▶ _EXERCISE PROMPT_
Which lines in the material below contain the word "import"? Copy each of them.

▶ _DATA FOR THE TASK_
• • • • •

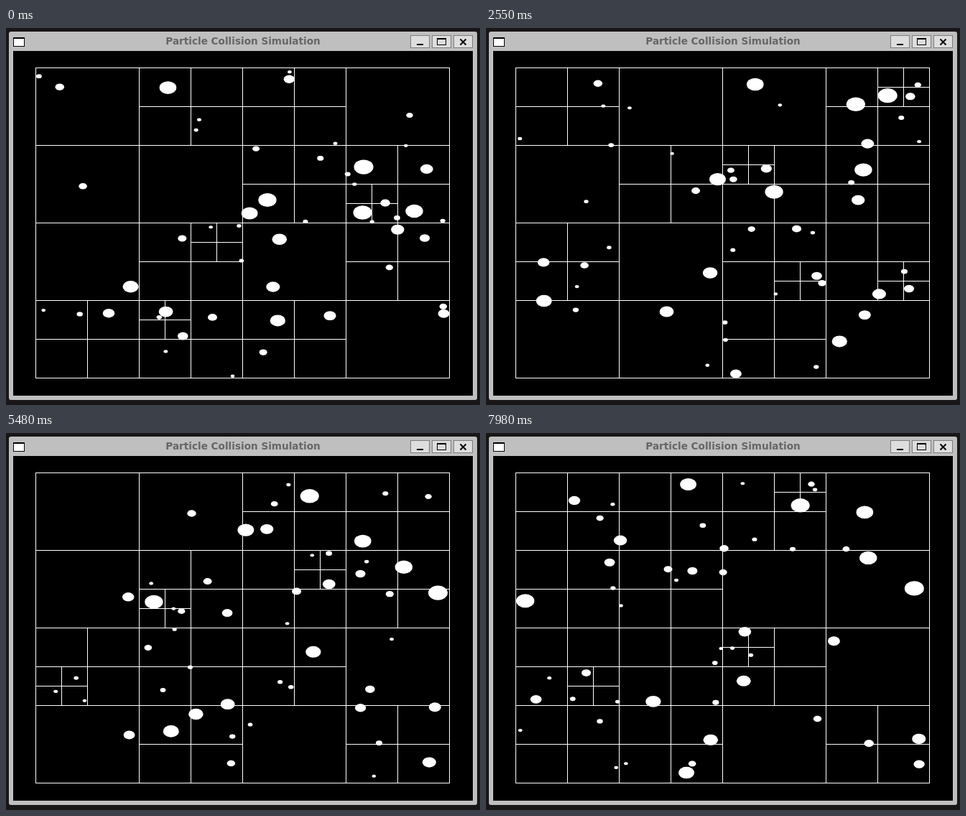
An HTML page with a canvas that plays this animation: 660 by 525 pixels, repeating every 8000 ms.

```html
<!DOCTYPE html>
<html lang="en">
<head>
<meta charset="utf-8">
<title>Particle Collision Simulation</title>
<style>
  html, body { margin: 0; width: 100%; height: 100%; overflow: hidden; background: #181617; }
  canvas { display: block; }
</style>
</head>
<body>
<canvas id="stage" width="660" height="525"></canvas>
<script>
const ctx = document.getElementById('stage').getContext('2d');
const LOOP = 8000, STEPS = 254, SUBSTEPS = 4, COUNT = 50;
const box = { x: 41, y: 55, w: 576, h: 432 };
const SQUASH = 0.75; // discs are round in a space that is shown 4:3
const space = { w: box.w * SQUASH, h: box.h };

// The largest discs start at set places with set speeds, in pixels per second.
const largest = [
  { x: 497.5, y: 193, vx: 25, vy: -62 },
  { x: 496, y: 256.5, vx: 8, vy: -77 },
  { x: 363.5, y: 239, vx: 21, vy: 13 },
  { x: 568, y: 254.5, vx: -8, vy: -40 }
];

let seed = 11;
const random = () => (seed = (seed * 16807) % 2147483647) / 2147483647;
const between = (low, high) => low + (high - low) * random();

// Radii fall off from a few large discs to many small ones.
const radiusOf = rank => SQUASH * (2.75 + 10.75 * (1 - rank / (COUNT - 1)) ** 2);

const overlaps = (a, b) => Math.hypot(a.x - b.x, a.y - b.y) < a.r + b.r;

function placeLargest({ x, y, vx, vy }, r) {
  return { r, x: (x - box.x) * SQUASH, y: y - box.y, vx: vx * SQUASH, vy };
}

function placeFreely(others, r) {
  const angle = between(0, 2 * Math.PI), speed = between(20, 110);
  const p = { r, vx: speed * Math.cos(angle), vy: speed * Math.sin(angle) };
  do {
    p.x = between(r, space.w - r);
    p.y = between(r, space.h - r);
  } while (others.some(other => overlaps(p, other)));
  return p;
}

function createParticles() {
  const list = [];
  for (let rank = 0; rank < COUNT; rank++) {
    const r = radiusOf(rank);
    list.push(largest[rank] ? placeLargest(largest[rank], r) : placeFreely(list, r));
  }
  return list;
}

function collide(a, b) {
  if (!overlaps(a, b)) return;
  const dx = b.x - a.x, dy = b.y - a.y;
  const approach = (b.vx - a.vx) * dx + (b.vy - a.vy) * dy;
  if (approach >= 0) return;
  const massA = a.r ** 2, massB = b.r ** 2;
  const impulse = 2 * approach / ((massA + massB) * (dx * dx + dy * dy));
  a.vx += impulse * massB * dx;
  a.vy += impulse * massB * dy;
  b.vx -= impulse * massA * dx;
  b.vy -= impulse * massA * dy;
}

function bounce(p) {
  if (p.x < p.r) p.vx = Math.abs(p.vx);
  if (p.x > space.w - p.r) p.vx = -Math.abs(p.vx);
  if (p.y < p.r) p.vy = Math.abs(p.vy);
  if (p.y > space.h - p.r) p.vy = -Math.abs(p.vy);
}

function advance(particles, dt) {
  for (const p of particles) {
    p.x += p.vx * dt;
    p.y += p.vy * dt;
    bounce(p);
  }
  particles.forEach((a, i) => {
    for (let j = i + 1; j < COUNT; j++) collide(a, particles[j]);
  });
}

function simulate() {
  const particles = createParticles(), history = [];
  for (let step = 0; step < STEPS; step++) {
    history.push(particles.map(p => ({ x: box.x + p.x / SQUASH, y: box.y + p.y, r: p.r })));
    for (let i = 0; i < SUBSTEPS; i++) advance(particles, LOOP / 1000 / STEPS / SUBSTEPS);
  }
  return history;
}

function fill(color, x, y, w, h) {
  ctx.fillStyle = color;
  ctx.fillRect(x, y, w, h);
}

function outline(color, x, y, w, h) {
  ctx.strokeStyle = color;
  ctx.lineWidth = 1;
  ctx.strokeRect(x + 0.5, y + 0.5, w, h);
}

function drawWindow() {
  fill('#181617', 0, 0, 660, 525);
  ctx.fillStyle = '#bfbfbf';
  ctx.beginPath();
  ctx.roundRect(4, 5, 652, 513, 3);
  ctx.fill();
  fill('#000', 10, 32, 640, 480);

  fill('#000', 10, 13, 16, 13);
  fill('#fff', 11, 15, 14, 10);

  ctx.font = 'bold 13.6px "DejaVu Sans", sans-serif';
  ctx.textAlign = 'center';
  ctx.fillStyle = '#666';
  ctx.fillText('Particle Collision Simulation', 330, 23);

  for (const x of [563, 593, 623]) {
    fill('#dedede', x, 10, 27, 18);
    outline('#7c7c7c', x, 10, 26, 17);
  }
  fill('#000', 572, 22, 9, 2);
  outline('#000', 600, 14, 12, 9);
  fill('#000', 600, 14, 13, 2);
  ctx.strokeStyle = '#000';
  ctx.lineWidth = 2;
  ctx.beginPath();
  ctx.moveTo(632.5, 15.5);
  ctx.lineTo(640.5, 23.5);
  ctx.moveTo(640.5, 15.5);
  ctx.lineTo(632.5, 23.5);
  ctx.stroke();
}

// Each cell holds at most two centres before it splits in four.
function drawTree(points, x, y, w, h) {
  outline('#fff', x, y, w, h);
  if (points.length < 3 || w <= 9) return;
  const halfW = w / 2, halfH = h / 2;
  for (const right of [false, true]) {
    for (const low of [false, true]) {
      const inside = points.filter(p => (p.x >= x + halfW) === right && (p.y >= y + halfH) === low);
      drawTree(inside, x + right * halfW, y + low * halfH, halfW, halfH);
    }
  }
}

function drawParticle(p) {
  ctx.beginPath();
  ctx.ellipse(p.x + 0.5, p.y + 0.5, p.r / SQUASH, p.r, 0, 0, 2 * Math.PI);
  ctx.fill();
}

const history = simulate();

function render(now) {
  const particles = history[Math.floor(now % LOOP / LOOP * STEPS)];
  drawWindow();
  drawTree(particles, box.x, box.y, box.w, box.h);
  ctx.fillStyle = '#fff';
  particles.forEach(drawParticle);
}

function tick() {
  render(performance.now());
  requestAnimationFrame(tick);
}
tick();
</script>
</body>
</html>
```
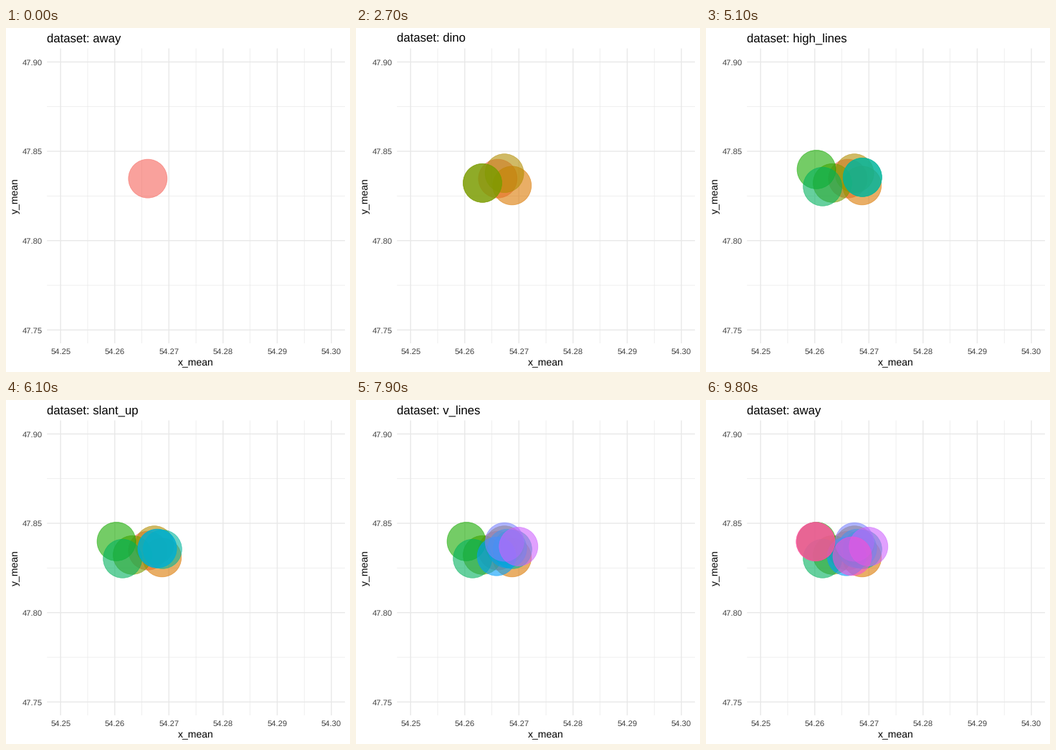
These frames come from a looping animation (480 px wide and 480 px high, 10000 ms). A matplotlib script:

```python
import matplotlib.pyplot as plt
import numpy as np
from matplotlib.animation import FuncAnimation
from matplotlib.patches import Circle

SIZE, DPI = 480, 80
PX = 72 / DPI  # points per pixel
LEFT, RIGHT, TOP, BOTTOM = 57.2, 473, 28.5, 440
GRID = "#e8e8e8"
HOLD = 4

# name, mean x, mean y, colour
GROUPS = [
    ("away", 54.26610, 47.83472, "F8766D"),
    ("bullseye", 54.26873, 47.83082, "E18A00"),
    ("circle", 54.26732, 47.83772, "BE9C00"),
    ("dino", 54.26327, 47.83225, "8CAB00"),
    ("dots", 54.26030, 47.83983, "24B700"),
    ("h_lines", 54.26144, 47.83025, "00BE70"),
    ("high_lines", 54.26881, 47.83545, "00C1AB"),
    ("slant_down", 54.26785, 47.83590, "00BBDA"),
    ("slant_up", 54.26588, 47.83150, "00ACFC"),
    ("star", 54.26734, 47.83955, "8B93FF"),
    ("v_lines", 54.26993, 47.83699, "D575FE"),
    ("wide_lines", 54.26692, 47.83160, "F962DD"),
    ("x_shape", 54.26015, 47.83972, "FF65AC"),
]
# First frame of each group's hold; the last entry wraps to the first group
STARTS = [8 * s - 1 for s in range(11)] + [86, 93, 100]

plt.rcParams.update({"font.family": "Liberation Sans", "text.hinting": "none"})
fig = plt.figure(figsize=(SIZE / DPI, SIZE / DPI), dpi=DPI, facecolor="white")
ax = fig.add_axes([0, 0, 1, 1])
ax.set(xlim=(0, SIZE), ylim=(SIZE, 0))
ax.axis("off")


def x_pos(value):
    return 76.2 + (value - 54.25) * 7556


def y_pos(value):
    return 47.4 + (47.90 - value) * 2493


def line(xs, ys, width):
    ax.plot(xs, ys, color=GRID, lw=width * PX, solid_capstyle="butt", snap=False)


def label(x, y, text, size, **style):
    return ax.text(x, y, text, fontsize=size * PX, va="baseline", **style)


def display_color(code):
    """Darken the mid-tones from gamma 1.8 to gamma 2.2."""
    rgb = np.array([int(code[i:i + 2], 16) for i in (0, 2, 4)]) / 255
    return tuple(rgb ** (2.2 / 1.8))


def add_dot(x, y, code):
    color = display_color(code)
    return ax.add_patch(Circle((x_pos(x), y_pos(y)), 27.02, fc=color, ec=color,
                               lw=0.71 * PX, alpha=0.6, zorder=5))


for offset, width in ((0.5, 0.68), (0, 1.36)):
    for i in range(5 if offset else 6):
        x = x_pos(54.25 + 0.01 * (i + offset))
        line((x, x), (TOP, BOTTOM), width)
    for i in range(3 if offset else 4):
        y = y_pos(47.75 + 0.05 * (i + offset))
        line((LEFT, RIGHT), (y, y), width)

for i in range(6):
    value = 54.25 + 0.01 * i
    label(x_pos(value), 455, f"{value:.2f}", 11.2, ha="center", color="#424242")
for i in range(4):
    value = 47.75 + 0.05 * i
    label(50.8, y_pos(value) + 4.1, f"{value:.2f}", 11.2, ha="right", color="#424242")

label((LEFT + RIGHT) / 2, 471, "x_mean", 14, ha="center")
label(17, (TOP + BOTTOM) / 2, "y_mean", 14, ha="center",
      rotation=90, rotation_mode="anchor")
title = label(LEFT, 19.2, "", 16.8, ha="left")

marks = [add_dot(x, y, code) for _, x, y, code in GROUPS]
leavers = [add_dot(x, y, code) for _, x, y, code in GROUPS]


def update(n):
    current = max(s for s in range(len(GROUPS)) if STARTS[s] <= n)
    leaving = n >= STARTS[current] + HOLD
    for s, (mark, leaver) in enumerate(zip(marks, leavers)):
        mark.set_visible(s <= current)
        leaver.set_visible(leaving and s == current)
    # The title switches two frames before the next dot appears
    named = current + (n >= STARTS[current + 1] - 2)
    title.set_text("dataset: " + GROUPS[named % len(GROUPS)][0])
    return [title, *marks, *leavers]


anim = FuncAnimation(fig, update, frames=100, interval=100, repeat=True,
                     repeat_delay=0)
plt.show()
```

• • • • •

▶ _EXERCISE SOLUTION_
import matplotlib.pyplot as plt
import numpy as np
from matplotlib.animation import FuncAnimation
from matplotlib.patches import Circle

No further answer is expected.